Compared with the period from 1960 through 1979, temperatures in the Southwest are expected to rise 4 to 10 degrees by the end of the century.
The chance for longer-lasting heat waves could force the region’s residents to use more air conditioning, which would increase the risk of blackouts as electricity supplies become depleted.
The report also warned that the region, already suffering an extended drought as evidenced by declines in Colorado River flow and spring snowpack, should be prepared to face large reductions in spring precipitation by the end of the century. With that, combined with temperature increases and rapid population growth, the Southwest can expect increased competition for water.
The rising temperatures will also lead to more wildfires, and the loss of wetlands will cause more flooding along rivers. Also, ski resort areas will have less snow, cutting recreational opportunities.
While all of this sounds like a doomsday movie script, it is being presented to the public in all seriousness by many of the country’s top scientists.
The Sun mentioned this brutal reality today in a hard-hitting editorial on the need for real action on the climate crisis. The whole world is threatened, but we’re especially at risk here in The American Southwest where I and many others live. We already have little water, but climate change may end up taking away the little water we have left.
So what can we do? We need to change. We need to rethink the way we interact with this planet.

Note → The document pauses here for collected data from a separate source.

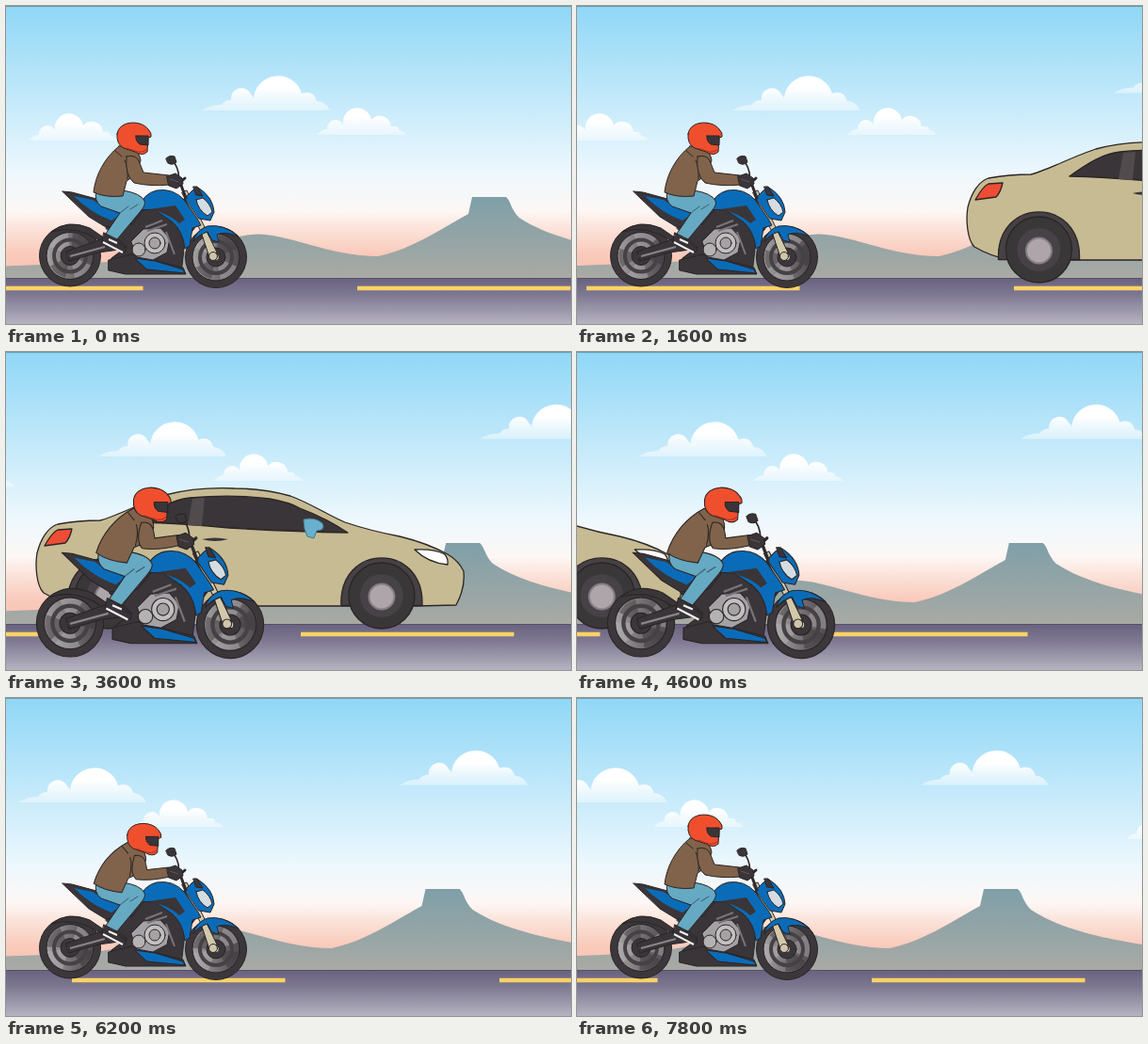
Write an HTML page that moves like this. It is 600 px wide and 338 px high and loops after 8 s.

```html
<!DOCTYPE html>
<html lang="en">
<head>
<meta charset="utf-8">
<title>Overtaking</title>
<style>
html, body { margin: 0; width: 100%; height: 100%; overflow: hidden; }
svg { display: block; width: 100vw; height: 100vh; }
.ln { stroke: #2b2526; stroke-width: 1; stroke-linejoin: round; stroke-linecap: round; }
#car .ln { stroke-width: 1.3; }
.dk { fill: #3a3538; }
.bl { fill: #0a6cb9; }
.gy { fill: #a5a2a5; }
.br { fill: #80634a; }
.no { fill: none; }
</style>
</head>
<body>
<svg viewBox="0 0 600 338" preserveAspectRatio="none">
<defs>
  <linearGradient id="sky" x2="0" y2="1">
    <stop offset="0" stop-color="#8fd7f6"/>
    <stop offset=".3" stop-color="#bde7fa"/>
    <stop offset=".62" stop-color="#eef8fd"/>
    <stop offset=".75" stop-color="#fdf7f5"/>
    <stop offset=".83" stop-color="#fbdfd5"/>
    <stop offset=".91" stop-color="#f9cabb"/>
    <stop offset="1" stop-color="#f8c0af"/>
  </linearGradient>
  <linearGradient id="hill" gradientUnits="userSpaceOnUse" x1="0" y1="203" x2="0" y2="290">
    <stop offset="0" stop-color="#7f9fa8"/>
    <stop offset="1" stop-color="#a9aaa4"/>
  </linearGradient>
  <linearGradient id="road" x2="0" y2="1">
    <stop offset="0" stop-color="#69627f"/>
    <stop offset=".35" stop-color="#7d7891"/>
    <stop offset="1" stop-color="#b7b4c2"/>
  </linearGradient>
  <linearGradient id="puff" x2="0" y2="1">
    <stop offset=".35" stop-color="#fff"/>
    <stop offset="1" stop-color="#fff" stop-opacity=".4"/>
  </linearGradient>
  <linearGradient id="rim">
    <stop offset="0" stop-color="#a3a0a2"/>
    <stop offset=".6" stop-color="#6d696c"/>
    <stop offset="1" stop-color="#4f4b4e"/>
  </linearGradient>
  <path id="big" fill="url(#puff)" d="M-81 38Q-72 32-60 32Q-57 27-50 27A11 11 0 0 1-29 21Q-27 22-26 25A26 25.500 0 0 1 25 20Q38 16 41 28Q50 28 55 38Z"/>
  <path id="small" fill="url(#puff)" d="M-43 26Q-38 20-32 20A9 9 0 0 1-15 15A15 15 0 0 1 15 10A12 12 0 0 1 36 17Q44 16 44 21Q50 22 52 26Z"/>
</defs>
<rect width="600" height="290" fill="url(#sky)"/>
<rect width="600" height="1" fill="#6c9db3"/>
<g id="clouds">
  <use href="#big" x="289" y="73"/>
  <use href="#big" x="694" y="54.500"/>
  <use href="#small" x="373" y="111"/>
  <use href="#small" x="67" y="117"/>
  <use href="#small" x="875" y="124"/>
</g>
<path id="hills" fill="url(#hill)" d="M-10 277C50 274 85 274 140 270C200 265 235 243 268 242.500C305 244 345 266 395 266C430 259 462 237 491 221L495 203H531C536 207 536 216 545 225C575 245 620 255 663 262Q710 268 760 270V291H-10Z"/>
<rect y="289.500" width="600" height="49" fill="url(#road)"/>
<rect y="289" width="600" height="1" fill="#57516a"/>
<path id="dashes" stroke="#fbd266" stroke-width="4.600" stroke-dasharray="226.500 227.500" d="M0 300H1400"/>
<g id="car"></g>
<g id="bike"></g>
</svg>
<script>
const $ = id => document.getElementById(id);
const LOOP = 8000, STEP = 200, PERIOD = 454;

const path = (cls, d, more = '') => `<path class="${cls}" d="${d}" ${more}/>`;
const disc = (x, y, r, fill, more = '') => `<circle cx="${x}" cy="${y}" r="${r}" fill="${fill}" ${more}/>`;

function carWheel(x) {
  return path('ln', `M${x - 43} 269.500C${x - 46} 202 ${x + 46} 202 ${x + 43} 269.500Z`, 'fill="#464144"') +
    disc(x, 259, 35, '#3a3739', 'class="ln"') + disc(x, 259, 23, '#464245') +
    disc(x, 260, 13.5, '#ada5aa', 'stroke="#857e82" stroke-width="2"');
}

$('car').innerHTML =
  path('ln', 'M1 214C5 198 13 186 23 183Q45 179 68 179C84 175 115 159 137 152C160 146 188 144 211 145C233 145 252 148 270 153C292 161 309 173 328 181Q355 190 386 196Q415 203 437 215Q449 222 454 233Q456 251 446 269L403 270H46Q25 266 8 256C0 248-1 226 1 214Z', 'fill="#c7bb93"') +
  path('dk ln', 'M109 181C130 166 145 157 163 155C195 152 225 153 248 156Q270 160 280 166Q309 177 331 192Q270 191 205 187Q155 182 109 181Z') +
  path('', 'M166 156L179 155L176 185L161 184Z', 'fill="#514b4e"') +
  path('dk', 'M176 199Q190 196 204 199Q190 203 176 199Z') +
  path('ln', 'M9 206C14 197 18 191 23 189L38 188Q36 198 31 203Z', 'fill="#ee4d35"') +
  path('ln', 'M402 210Q423 209 434 215Q438 220 437 226Q416 224 402 210Z', 'fill="#fff"') +
  path('', 'M284 178Q296 175 304 182Q308 189 298 190L295 198L288 196Q284 188 284 178Z', 'fill="#68b0cd" stroke="#45798d"') +
  carWheel(76.5) + carWheel(367);

function bikeWheel(x, y) {
  return disc(x, y, 32.5, '#3b373a', 'class="ln"') +
    disc(x, y, 25, 'url(#rim)', 'stroke="#282425"') +
    `<g class="spin" data-x="${x}" data-y="${y}">` +
    path('', 'M0 0L-22-10A24 24 0 0 1-2-24ZM0 0L22 10A24 24 0 0 1 5 23.500Z', 'fill="#b9b6b8" opacity=".45"') +
    path('', 'M0 0L3-24A24 24 0 0 1 22-9ZM0 0L-5 23A24 24 0 0 1-21 11Z', 'fill="#353134" opacity=".45"') + '</g>' +
    disc(x, y, 17, 'none', 'stroke="#454144" stroke-width="4"') +
    disc(x, y, 10, '#3a3639', 'class="ln"') + disc(x, y, 3.5, '#d9d6d6', 'class="ln"');
}

const machine =
  bikeWheel(68, 265.5) + bikeWheel(223, 267) +
  // chassis and swingarm
  path('dk ln', 'M48 240Q65 226 89 236L105 247L100 250Q75 232 48 240Z') +
  path('dk ln', 'M64 261L104 247L128 247V258L98 262L67 271Z') +
  path('no', 'M68 266L105 256', 'stroke="#89868a" stroke-width="2"') +
  path('dk ln', 'M106 236L122 214L190 205L201 235L190 250L186 284L124 284L109 280L112 268L128 256Z') +
  // tail and seat
  path('dk ln', 'M60 197L70 198L96 205L150 212L134 232L106 235L88 224Z') +
  path('bl', 'M72 202L92 206Q102 214 122 221L112 228Q90 220 72 202Z') +
  // belly pan
  path('dk ln', 'M109 270L133 264L188 278L191 285H127L109 281Z') +
  path('bl ln', 'M137 268L158 271L188 280L190 284L150 280Z') +
  // engine
  path('gy ln', 'M133 250L146 237L164 236L174 247L171 262L156 270L139 267Z') +
  disc(158, 252, 11, '#c2bfc1', 'class="ln"') + disc(158, 252, 6, '#a5a1a4', 'class="ln"') +
  disc(141, 259, 7, '#b5b2b4', 'class="ln"') +
  path('no', 'M148 235L166 228M150 239L171 232M170 240L179 264', 'stroke="#77747a" stroke-width="2"') +
  // fork and front fender
  path('ln', 'M187 198L192 196L224 262L216 267L207 240Z', 'fill="#d2c9ac"') +
  path('bl ln', 'M199 250Q202 238 214 234Q231 231 247 245Q232 239 224 243L226 251L219 249L214 240Q205 243 199 250Z') +
  disc(220, 266, 4.5, '#cfc6aa', 'class="ln"') +
  // tank and fairing
  path('bl ln', 'M140 216Q146 199 160 196Q178 193 190 207L203 226L207 233L198 236L195 255L190 258Q188 239 176 229L158 217Z') +
  path('dk', 'M152 216L180 212L190 227L184 231Q174 221 152 216Z') +
  // headlight
  path('bl ln', 'M190 204L198 196L204 193Q220 203 221 219L217 228L205 226Z') +
  path('ln', 'M202 206L209 204Q217 210 219 219L214 223Q204 217 202 206Z', 'fill="#d5dce2"') +
  path('dk ln', 'M199 192L203 192L209 202L202 201Z') +
  // handlebar and mirror
  path('no', 'M180 192L190 183M185 188L191 204', 'stroke="#2f2a2c" stroke-width="3" stroke-linecap="round"') +
  path('no', 'M183 188Q185 176 179 167', 'stroke="#2f2a2c" stroke-width="1.600"') +
  path('dk ln', 'M170 162Q174 158 179 160L181 166Q177 170 172 167Z');

const legs =
  path('ln', 'M104 241L111 245L127 257Q129 262 123 262L102 251Z', 'fill="#383336"') +
  path('no', 'M103 251L124 262M109 248L118 252', 'stroke="#f3f3f3" stroke-width="2"') +
  path('ln', 'M96 196L124 196Q143 199 147 207Q149 211 143 218L118 248L106 242L121 220L101 213Q93 207 96 196Z', 'fill="#65a9c3"') +
  path('ln no', 'M121 220L130 213M140 211L132 216', 'opacity=".6"');

const torso =
  path('br ln', 'M120 149L134 150Q142 156 143 164L137 180L128 186L124 202Q106 204 93 198C95 180 104 162 120 149Z') +
  path('ln no', 'M126 164Q130 171 129 184M131 162L136 174M116 154L123 160');

const head =
  path('ln', 'M118 136C120 121 144 121 151 131Q155 135 154 139L151 140L150 155Q145 160 137 155L125 151Q117 147 118 136Z', 'fill="#f04f2e"') +
  path('dk ln', 'M138 138L151 138L151 148L142 147Q137 143 138 138Z') +
  path('no', 'M128 151L137 154Q144 157 150 152', 'stroke="#a9321e"');

$('bike').innerHTML = machine + legs +
  `<g id="torso">${torso}</g><g id="head">${head}</g><path id="arm" class="br ln"/>` +
  path('dk ln', 'M171 181L180 178L187 183L188 189L181 194L173 191Z') +
  path('no', 'M174 184L183 187', 'stroke="#5d5659"');

// Value at t between [time, value] pairs
function track(keys, t, ease = k => k) {
  let i = 1;
  while (i < keys.length - 1 && t > keys[i][0]) i++;
  const [t0, a] = keys[i - 1], [t1, b] = keys[i];
  const k = Math.min(1, Math.max(0, (t - t0) / (t1 - t0)));
  return a + (b - a) * ease(k);
}
const smooth = k => k * k * (3 - 2 * k);

const ROAD = [[0, 0], [1.6, 1271], [2.4, 2058], [3.6, 3238], [4.6, 4207], [6.2, 5751], [7.8, 7324], [8, 7520]];
const SIZE = [[0, 1], [1.65, 1], [2.25, 1.115], [2.45, 1.115], [3.1, 1.097], [4.9, 1.097], [5.2, 1.112], [5.9, 1], [8, 1]];
const LEAN = [[0, 0], [2.1, 0], [3.2, 1], [6.05, 1], [7, 0], [8, 0]];

const carX = t => 414 - 143.75 * (t - 1.6) - 39.4 * (t - 1.6) * (t - 2.4) - 9.6 * (t - 1.6) * (t - 2.4) * (t - 3.6);
const place = (id, value) => $(id).setAttribute('transform', value);
const shift = (id, x, y = 0) => place(id, `translate(${x.toFixed(2)} ${y.toFixed(2)})`);

function armPath(k) {
  const p = (x, y, dx, dy) => `${(x + dx * k).toFixed(1)} ${(y + dy * k).toFixed(1)}`;
  return `M${p(128, 160, 9, 8)}Q${p(139, 157, 8, 9)} ${p(142, 167, 7, 10)}L${p(146, 177, 4, 6)}` +
    `L173 180L174 190Q${p(153, 192, 0, 3)} ${p(136, 188, 2, 5)}Q${p(126, 180, 5, 6)} ${p(128, 160, 9, 8)}Z`;
}

function draw(t) {
  const dist = track(ROAD, t);
  shift('clouds', -dist * 0.0339);
  shift('hills', -dist * 0.0086);
  shift('dashes', -((dist + 81) % PERIOD));
  shift('car', carX(t));

  const s = track(SIZE, t, smooth), lean = track(LEAN, t, smooth);
  const rearX = 68 - Math.max(0, s - 1.097) * 111, rearY = 266 + (s - 1) * 236;
  place('bike', `translate(${rearX} ${rearY}) scale(${s}) translate(-68 -266)`);
  place('torso', `translate(0 ${lean * 2}) rotate(${lean * 11} 108 198)`);
  shift('head', lean * 11.5, lean * 10);
  $('arm').setAttribute('d', armPath(lean));

  const turn = dist / 33 * 180 / Math.PI % 360;
  for (const w of document.querySelectorAll('.spin')) {
    w.setAttribute('transform', `translate(${w.dataset.x} ${w.dataset.y}) rotate(${turn})`);
  }
}

function tick() {
  const ms = performance.now() % LOOP;
  draw(Math.floor(ms / STEP) * STEP / 1000);
  requestAnimationFrame(tick);
}
tick();
</script>
</body>
</html>
```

We need to make some hard choices. We need to use less water. We need to use less gasoline. We need to be more wise in using the limited resources we have.
Oh yes, and we need to rethink which natural resources we use to power our society. We need more solar, more wind, and more biomass. We need to rethink our entire energy infrastructure.
We need a national blueprint to solve the climate crisis. Fortunately, UCS already has one. And better yet, Al Gore’s Alliance for Climate Protection has an easy to understand Repower America plan to conserve our national resources, solve our energy problem, and save our planet.
HR 2454 has been introduced in Congress, and honestly it’s a good start. The bill contains incentives to develop clean energy as well as better energy efficiency standards. However, more can be done to improve it. That’s why it’s critical for us to take action now to get our federal government to be a part of the solution. While state and local conservation and renewable energy measures have definitely helped, we desperately need Washington to stop being a part of the problem and start being a part of the solution.
Whether we like it or not, “Doomsday” will fast approach if we do nothing. Are we ready to do something? Are we ready to solve the climate crisis?